Hoping to make flying safer, Los Angeles International Airport on Tuesday will begin testing thermal cameras to identify passengers with high body temperatures as a way of slowing the spread of the coronavirus.

The three cameras will scan streams of passengers arriving at and departing from the Tom Bradley International Terminal in hopes of spotting passengers with a temperature of 100.4 degrees or higher — a common symptom in the COVID-19 pandemic that has pushed air travel demand down to the lowest levels in decades.

"Our ability to spot folks exhibiting COVID[-19] symptoms, as we saw at the beginning of this pandemic, is so critical to stopping its spread and ensuring that people can travel safely," Mayor Eric Garcetti said at a news conference from the terminal.

Temperature checks are not a silver bullet: Health experts say people can spread the virus while showing few or no symptoms. Nor should temperature checks be the lone precaution. Other health protocols added at the airport include requirements that travelers wear masks and maintain physical distance from one another whenever possible, and LAX has installed 250 hand sanitizer dispensers throughout the terminals.

Airports around the world have been turning to technology to help slow the spread of the virus. In addition to thermal cameras, airports are testing sanitation booths, autonomous cleaning robots and other gadgets in hopes of making air travel safer while reducing the risk of exposing airport staff to the disease.

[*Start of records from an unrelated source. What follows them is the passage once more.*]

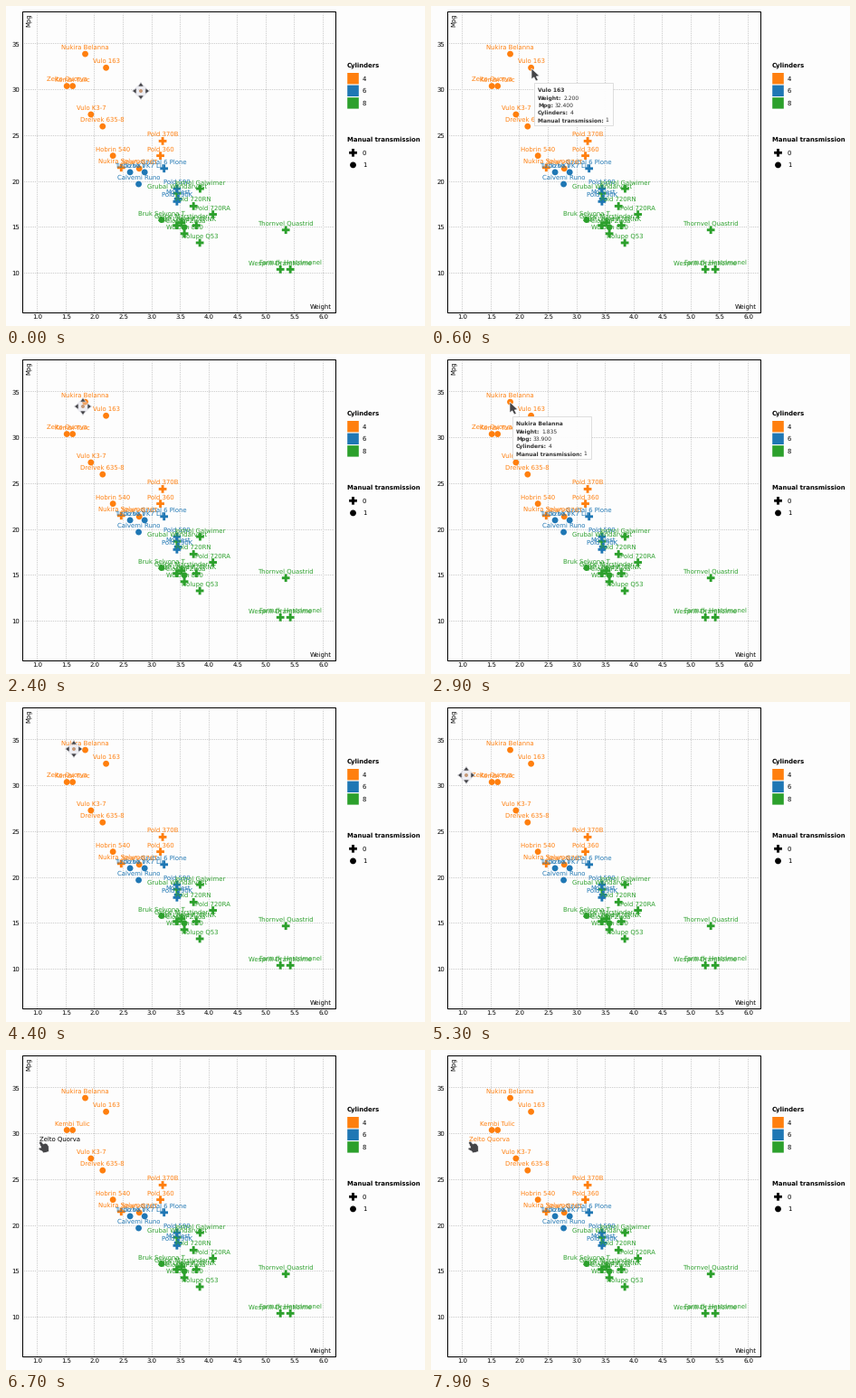
These frames come from a looping animation (463x354 px, 8000 ms). A matplotlib script:

```python
import matplotlib.pyplot as plt
import numpy as np
from matplotlib.animation import FuncAnimation
from matplotlib.patches import Circle, Polygon, Rectangle
from matplotlib.transforms import Affine2D

WIDTH, HEIGHT, DPI = 463, 354, 64
STEP_MS, LOOP_MS = 100, 8000
PT = 72 / DPI  # points per pixel
COLORS = {4: "#ff7f0e", 6: "#1f77b4", 8: "#2ca02c"}

# name, mpg, cylinders, weight, manual transmission
CARS = [
    ("Tizbo VK7", 21.0, 6, 2.620, 1),
    ("Tizbo VK7 Lin", 21.0, 6, 2.875, 1),
    ("Hobrin 540", 22.8, 4, 2.320, 1),
    ("Grubal 6 Plone", 21.4, 6, 3.215, 0),
    ("Grubal Wendarvost", 18.7, 8, 3.440, 0),
    ("Morvest", 18.1, 6, 3.460, 0),
    ("Wolben 850", 14.3, 8, 3.570, 0),
    ("Pold 370B", 24.4, 4, 3.190, 0),
    ("Pold 360", 22.8, 4, 3.150, 0),
    ("Pold 590", 19.2, 6, 3.440, 0),
    ("Pold 590K", 17.8, 6, 3.440, 0),
    ("Pold 720RA", 16.4, 8, 4.070, 0),
    ("Pold 720RN", 17.3, 8, 3.730, 0),
    ("Pold 720RNK", 15.2, 8, 3.780, 0),
    ("Wesprill Dramholme", 10.4, 8, 5.250, 0),
    ("Farnulk Hestrimonel", 10.4, 8, 5.424, 0),
    ("Thornvel Quastrid", 14.7, 8, 5.345, 0),
    ("Vulo 163", 32.4, 4, 2.200, 1),
    ("Kembi Tulic", 30.4, 4, 1.615, 1),
    ("Nukira Belanna", 33.9, 4, 1.835, 1),
    ("Nukira Selume", 21.5, 4, 2.465, 0),
    ("Gulpe Marstinder", 15.5, 8, 3.520, 0),
    ("ZQP Lorvein", 15.2, 8, 3.435, 0),
    ("Nolupe Q53", 13.3, 8, 3.840, 0),
    ("Jestrol Galwimer", 19.2, 8, 3.845, 0),
    ("Vulo K3-7", 27.3, 4, 1.935, 1),
    ("Drelvek 635-8", 26.0, 4, 2.140, 1),
    ("Zelto Quorva", 30.4, 4, 1.513, 1),
    ("Bruk Selvona T", 15.8, 8, 3.170, 1),
    ("Calvemi Runo", 19.7, 6, 2.770, 1),
    ("Pelorani Zuda", 15.0, 8, 3.570, 1),
    ("Snarv 376T", 21.4, 4, 2.780, 1),
]
DRAGGED = "Zelto Quorva"

# Pointer path: time in ms, x, y
PATH = np.array([
    (0, 149, 94), (600, 111, 69), (1100, 111, 69), (1400, 110, 68),
    (2000, 110, 68), (2400, 85, 58), (2900, 87, 53), (4300, 87, 53),
    (4400, 75, 52), (5300, 39, 81), (5700, 44.5, 83), (6300, 44.5, 83),
    (6700, 37, 101), (7000, 42, 101), (LOOP_MS, 42, 101),
])
HAND_MS, PRESS_MS, DRAG_MS, RELEASE_MS = 5600, 5900, 6400, 7800

plt.rcParams["font.family"] = "DejaVu Sans"
plt.rcParams["text.hinting"] = "none"
fig = plt.figure(figsize=(WIDTH / DPI, HEIGHT / DPI), dpi=DPI, facecolor="#fdfdfd")
ax = fig.add_axes([0, 0, 1, 1])
ax.set(xlim=(0, WIDTH), ylim=(HEIGHT, 0))
ax.axis("off")


def x_px(weight):
    return 34.8 + 63.15 * (weight - 1)


def y_px(mpg):
    return 41.9 + 10.14 * (35 - mpg)


def write(x, y, text, size=6.85, **style):
    style = {"color": "black", "va": "baseline", **style}
    return ax.text(x, y, text, fontsize=size * PT, **style)


def block(x, y, width, height, color):
    """Filled rectangle around a centre, free of pixel snapping."""
    ax.add_patch(Rectangle((x - width / 2, y - height / 2), width, height,
                           color=color, lw=0, snap=False, zorder=3))


def mark(x, y, manual, color):
    if manual:
        ax.add_patch(Circle((x, y), 3.4, color=color, lw=0, zorder=3))
    else:
        block(x, y, 8.7, 2.9, color)
        block(x, y, 2.9, 8.7, color)


def grid_line(xs, ys):
    ax.plot(xs, ys, color="#cccccc", lw=PT, ls=(0.5, (1, 1)),
            dash_capstyle="butt", zorder=1)


def draw_axes():
    for weight in np.arange(1, 6.5, 0.5):
        x = x_px(weight)
        grid_line([x - 0.5] * 2, [6, 339])
        write(x, 346, f"{weight:.1f}", ha="center")
    for mpg in range(10, 40, 5):
        y = y_px(mpg)
        grid_line([18, 364], [y - 0.5] * 2)
        write(15, y + 2.7, str(mpg), ha="right")
    ax.add_patch(Rectangle((18, 6), 346, 333, fill=False, ec="black",
                           lw=PT, zorder=2))
    write(359.5, 335, "Weight", ha="right")
    write(27, 8.5, "Mpg", rotation=90, rotation_mode="anchor", ha="right")


def draw_legend():
    write(377, 67, "Cylinders", weight="bold")
    for row, (count, color) in enumerate(COLORS.items()):
        y = 80.2 + 13.6 * row
        block(383.5, y, 12.6, 12.4, color)
        write(394, y + 2.6, str(count))
    write(377, 149.5, "Manual transmission", weight="bold")
    for manual in range(2):
        y = 162.3 + 13.6 * manual
        mark(383.5, y, manual, "black")
        write(394, y + 2.6, str(manual))


def draw_cars():
    labels = {}
    for name, mpg, cylinders, weight, manual in CARS:
        x, y = x_px(weight), y_px(mpg)
        mark(x, y, manual, COLORS[cylinders])
        labels[name] = write(x, y - 5, name, ha="center",
                             color=COLORS[cylinders], zorder=4)
    return labels


draw_axes()
draw_legend()
labels = draw_cars()
label_home = np.array(labels[DRAGGED].get_position())

# Everything that follows the pointer is drawn around its hot spot.
shift = Affine2D()
follow = shift + ax.transData


def cursor_polygon(points, halo="#ffffff"):
    return ax.add_patch(Polygon(points, fc="#454548", ec=halo, lw=0.6 * PT,
                                joinstyle="round", transform=follow, zorder=9))


def move_cursor():
    parts = [Circle((0, 0), 7, fc="#d9d9e4", alpha=0.4, lw=0),
             Circle((0, 0), 2, fc="#c79a78", lw=0)]
    for part in parts:
        part.set(transform=follow, zorder=8)
        ax.add_patch(part)
    head = np.array([(0, -9.5), (3.2, -5), (-3.2, -5)])
    for turn in range(4):
        points = Affine2D().rotate_deg(90 * turn).transform(head)
        parts.append(cursor_polygon(points, "#d8d8e0"))
    return parts


def arrow_cursor():
    return [cursor_polygon([(0, 0), (0, 12), (2.8, 9.8), (5, 14), (7.3, 12.8),
                            (5.3, 9), (9, 8.5)])]


def hand_cursor():
    return [cursor_polygon([(-0.5, 1.6), (0.8, -0.2), (2.4, 0.6), (4.3, 3), (6.3, 2),
                            (8.6, 3), (10.2, 5.5), (10.3, 11.5), (4.3, 13),
                            (2.8, 11), (-0.8, 9.2), (-1, 7.2), (1.8, 7)])]


def tooltip():
    box = ax.add_patch(Rectangle((3, 16), 87, 47, fc="#fdfdfd", ec="#dddddd",
                                 lw=PT, alpha=0.95, transform=follow, zorder=6))
    heads, values = [], []
    captions = ("", "Weight:", "Mpg:", "Cylinders:", "Manual transmission:")
    for row, caption in enumerate(captions):
        head = write(7, 26.3 + 8.3 * row, caption, 6, weight="bold",
                     color="#333333", transform=follow, zorder=7)
        heads.append(head)
        if caption:
            values.append(ax.annotate(
                "", (1, 0), xycoords=head, xytext=(2 * PT, 0),
                textcoords="offset points", va="bottom", fontsize=6 * PT,
                color="#333333", zorder=7))
    return [box, *heads, *values], heads[0], values


cursors = {"move": move_cursor(), "arrow": arrow_cursor(), "hand": hand_cursor()}
tip_parts, tip_title, tip_values = tooltip()


def pointer(ms):
    return np.array([np.interp(ms, PATH[:, 0], PATH[:, k]) for k in (1, 2)])


def car_under(x, y):
    for car in CARS:
        if np.hypot(x_px(car[3]) - x, y_px(car[1]) - y) < 3.6:
            return car
    return None


def show(parts, visible):
    for part in parts:
        part.set_visible(visible)


def update(frame):
    ms = frame * STEP_MS
    spot = pointer(ms)
    shift.clear().translate(*spot)

    car = car_under(*spot)
    kind = "hand" if ms >= HAND_MS else "arrow" if car else "move"
    for name, parts in cursors.items():
        show(parts, name == kind)

    show(tip_parts, car is not None)
    if car:
        name, mpg, cylinders, weight, manual = car
        tip_title.set_text(name)
        texts = (f"{weight:.3f}", f"{mpg:.3f}", str(cylinders), str(manual))
        for value, text in zip(tip_values, texts):
            value.set_text(text)

    moved = spot - pointer(DRAG_MS - STEP_MS) if ms >= DRAG_MS else np.zeros(2)
    pressed = PRESS_MS <= ms < RELEASE_MS
    labels[DRAGGED].set_position(label_home + moved)
    labels[DRAGGED].set_color("black" if pressed else COLORS[4])
    return []


anim = FuncAnimation(fig, update, frames=LOOP_MS // STEP_MS, interval=STEP_MS,
                     repeat=True, repeat_delay=0, blit=False)
plt.show()
```
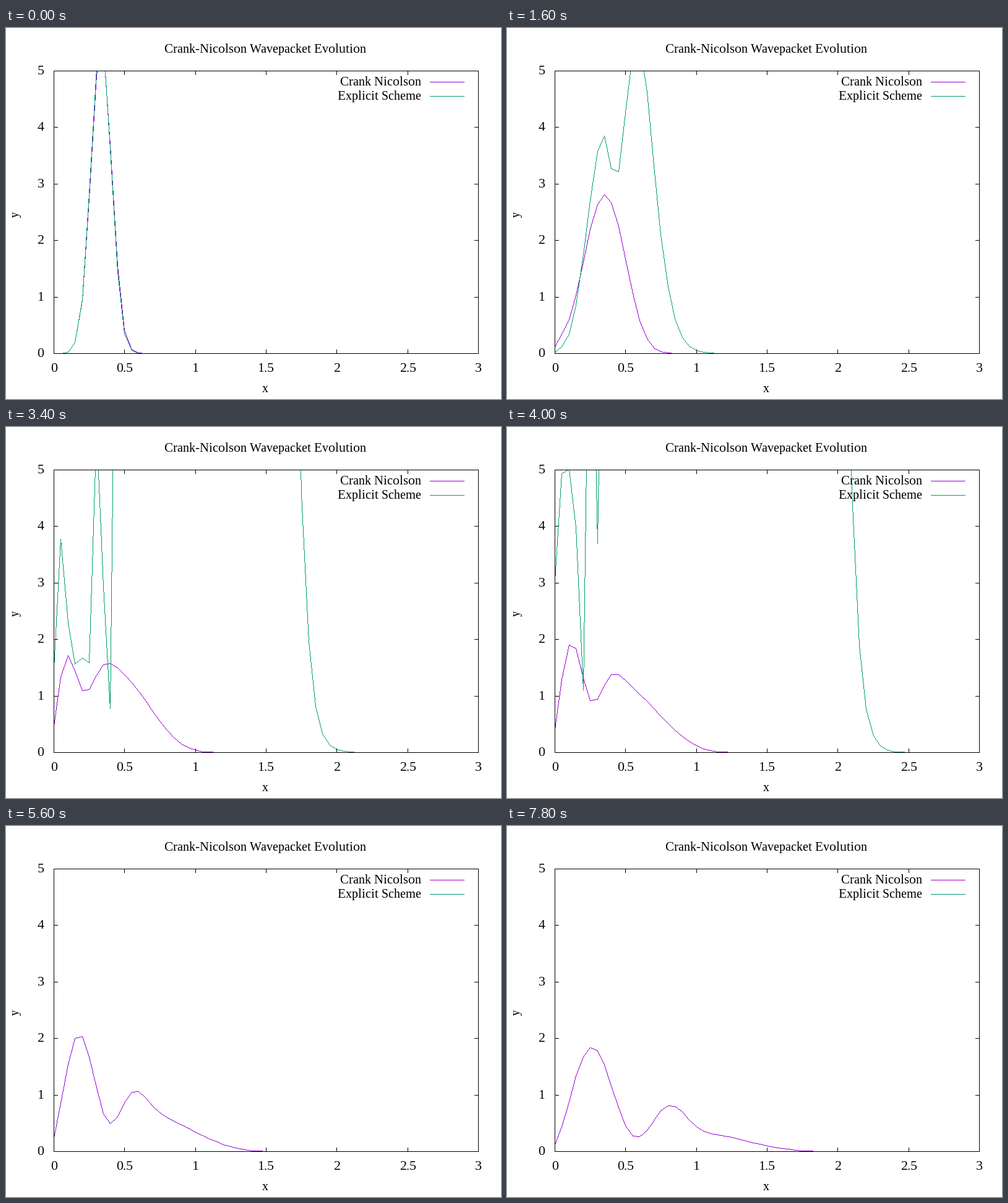
Animation, 800 px wide and 600 px high, one loop 8 s. Source, as a matplotlib script:

```python
import numpy as np
import matplotlib.pyplot as plt
from matplotlib.animation import FuncAnimation

plt.rcParams.update({
    "font.family": "Liberation Serif",
    "path.simplify": False,
    "text.hinting": "default",
    "text.hinting_factor": 1,
})

W, H, DPI = 800, 600, 100
FRAMES, INTERVAL = 40, 200
PX = 72 / DPI                      # one pixel in points
LEFT, RIGHT, TOP, BOTTOM = 77, 763, 69, 526
PURPLE, GREEN = "#9400d3", "#009e73"

# Free wavepacket on a grid, psi = 0 just outside both ends
DX, DT, NODES = 0.05, 0.002, 101
SHOWN = 61                         # nodes with x <= 3
X0, SIGMA, K0 = 1 / 3, 0.1, 1.0
BLOWN_UP = 30                      # explicit solution is off the scale from here

x = np.arange(NODES) * DX
psi0 = np.exp(-(x - X0) ** 2 / (2 * SIGMA ** 2) + 1j * K0 * x)
psi0 /= np.sqrt(SIGMA * np.sqrt(np.pi))


def implicit_run():
    """Crank-Nicolson densities after 1, 2, ... steps."""
    lap = (np.diag(np.full(NODES, -2.0))
           + np.diag(np.ones(NODES - 1), 1)
           + np.diag(np.ones(NODES - 1), -1)) / DX ** 2
    half = 0.25j * DT * lap
    step = np.linalg.solve(np.eye(NODES) - half, np.eye(NODES) + half)
    psi, out = psi0, []
    for _ in range(FRAMES):
        psi = step @ psi
        out.append(np.abs(psi) ** 2)
    return out


def explicit_run():
    """Forward steps swept in place from left to right; unstable."""
    b = 0.5j * DT / DX ** 2
    psi = np.concatenate(([0], psi0, [0]))
    out = []
    for _ in range(BLOWN_UP):
        out.append(np.abs(psi[1:-1]) ** 2)
        for j in range(1, NODES + 1):
            psi[j] += b * (psi[j + 1] - 2 * psi[j] + psi[j - 1])
    return out


def px(v):
    return np.round(LEFT + v * (RIGHT - LEFT) / 3)


def py(v):
    return np.round(BOTTOM - np.minimum(v, 1e6) * (BOTTOM - TOP) / 5)


def trace(density):
    """Thin stepped line inside the plot box: one short dash per pixel."""
    xs, ys = px(x[:SHOWN]), py(density[:SHOWN])
    cols, rows = [], []
    for xa, ya, xb, yb in zip(xs, ys, xs[1:], ys[1:]):
        dx, dy = xb - xa, yb - ya
        if abs(dy) <= dx:
            c = np.arange(xa, xb + 1)
            r = np.round(ya + (c - xa) * dy / dx)
        else:
            r = np.arange(max(TOP, min(ya, yb)), min(BOTTOM, max(ya, yb)) + 1)
            c = np.round(xa + (r - ya) * dx / dy)
        cols.append(c)
        rows.append(r)
    c, r = np.concatenate(cols), np.concatenate(rows)
    keep = (r >= TOP) & (r <= BOTTOM)
    c, r = c[keep], r[keep] + 0.5
    dash_x = np.column_stack((c + 0.3, c + 0.7, np.full(len(c), np.nan)))
    return dash_x.ravel(), np.repeat(r, 3)


fig = plt.figure(figsize=(W / DPI, H / DPI), dpi=DPI, facecolor="white")
ax = fig.add_axes([0, 0, 1, 1])
ax.set_xlim(0, W)
ax.set_ylim(H, 0)
ax.axis("off")


def line(xs, ys, color="black", z=4):
    # without smoothing every touched pixel is filled, so stay under 1 px
    return ax.plot(xs, ys, color=color, lw=0.45 * PX, antialiased=False,
                   snap=False, zorder=z, solid_capstyle="butt",
                   solid_joinstyle="miter")[0]


def label(tx, ty, s, ha="center", **kw):
    ax.text(tx, ty, s, ha=ha, va="baseline", fontsize=64 / 3 * PX,
            color="black", zorder=1, **kw)


# Border and inward ticks
l, r, t, b = LEFT + 0.5, RIGHT + 0.5, TOP + 0.5, BOTTOM + 0.5
line([l, r, r, l, l], [t, t, b, b, t])
TICK = 6
for i in range(7):
    tx = px(i / 2) + 0.5
    line([tx, tx], [b, b - TICK])
    line([tx, tx], [t, t + TICK])
    label(tx, 556, f"{i / 2:g}")
for i in range(6):
    ty = py(i) + 0.5
    line([l, l + TICK], [ty, ty])
    line([r, r - TICK], [ty, ty])
    label(61.5, ty + 5.5, str(i), ha="right")

label(419, 40, "Crank-Nicolson Wavepacket Evolution")
label(418.5, 589, "x")
label(21, 301, "y", rotation=90, rotation_mode="anchor")

# Key
for ky, name, color in ((87, "Crank Nicolson", PURPLE),
                        (110, "Explicit Scheme", GREEN)):
    label(670.5, ky + 6, name, ha="right")
    line([685.2, 740.8], [ky + 0.5, ky + 0.5], color, z=2)

implicit, explicit = implicit_run(), explicit_run()
cn = line([], [], PURPLE, z=2)
ex = line([], [], GREEN, z=3)


def update(n):
    cn.set_data(*trace(implicit[n]))
    ex.set_data(*(trace(explicit[n]) if n < BLOWN_UP else ([], [])))
    return cn, ex


anim = FuncAnimation(fig, update, frames=FRAMES, interval=INTERVAL,
                     init_func=lambda: update(0), repeat=True)
plt.show()
```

LAX, one of the world's busiest airports, plans to operate the cameras for 12 weeks to test the effectiveness of the technology and evaluate staffers' procedures before deciding whether to expand the use of the cameras to other terminals. Unlike hand-held no-contact thermometers, the thermal cameras can gauge the temperatures of several people at the same time, even as the people move.

Under the LAX program, passengers heading toward departing flights who have a temperature of 100.4 degrees or higher will be pulled aside and tested again by a medical technician or an assistant with a hand-held thermometer; if the second check confirms the high temperature, they will be advised to not travel — but not prevented from traveling. Arriving international passengers who are identified as having a high temperature will be directed to Centers for Disease Control and Prevention staff for possible quarantine.

LAX is paying for the medical professionals from a reserve fund not to exceed $150,000 during the pilot program, with plans to seek reimbursement from the Federal Emergency Management Agency, according to LAX officials. LAX is not being charged by the developers and operators of the cameras for the use of the technology during the testing period.

The screening of passengers departing LAX is voluntary, and those travelers can avoid the cameras by taking one of several entrances into the terminal. The CDC, however, requires temperature screening for passengers arriving from certain countries, such as China and Iran.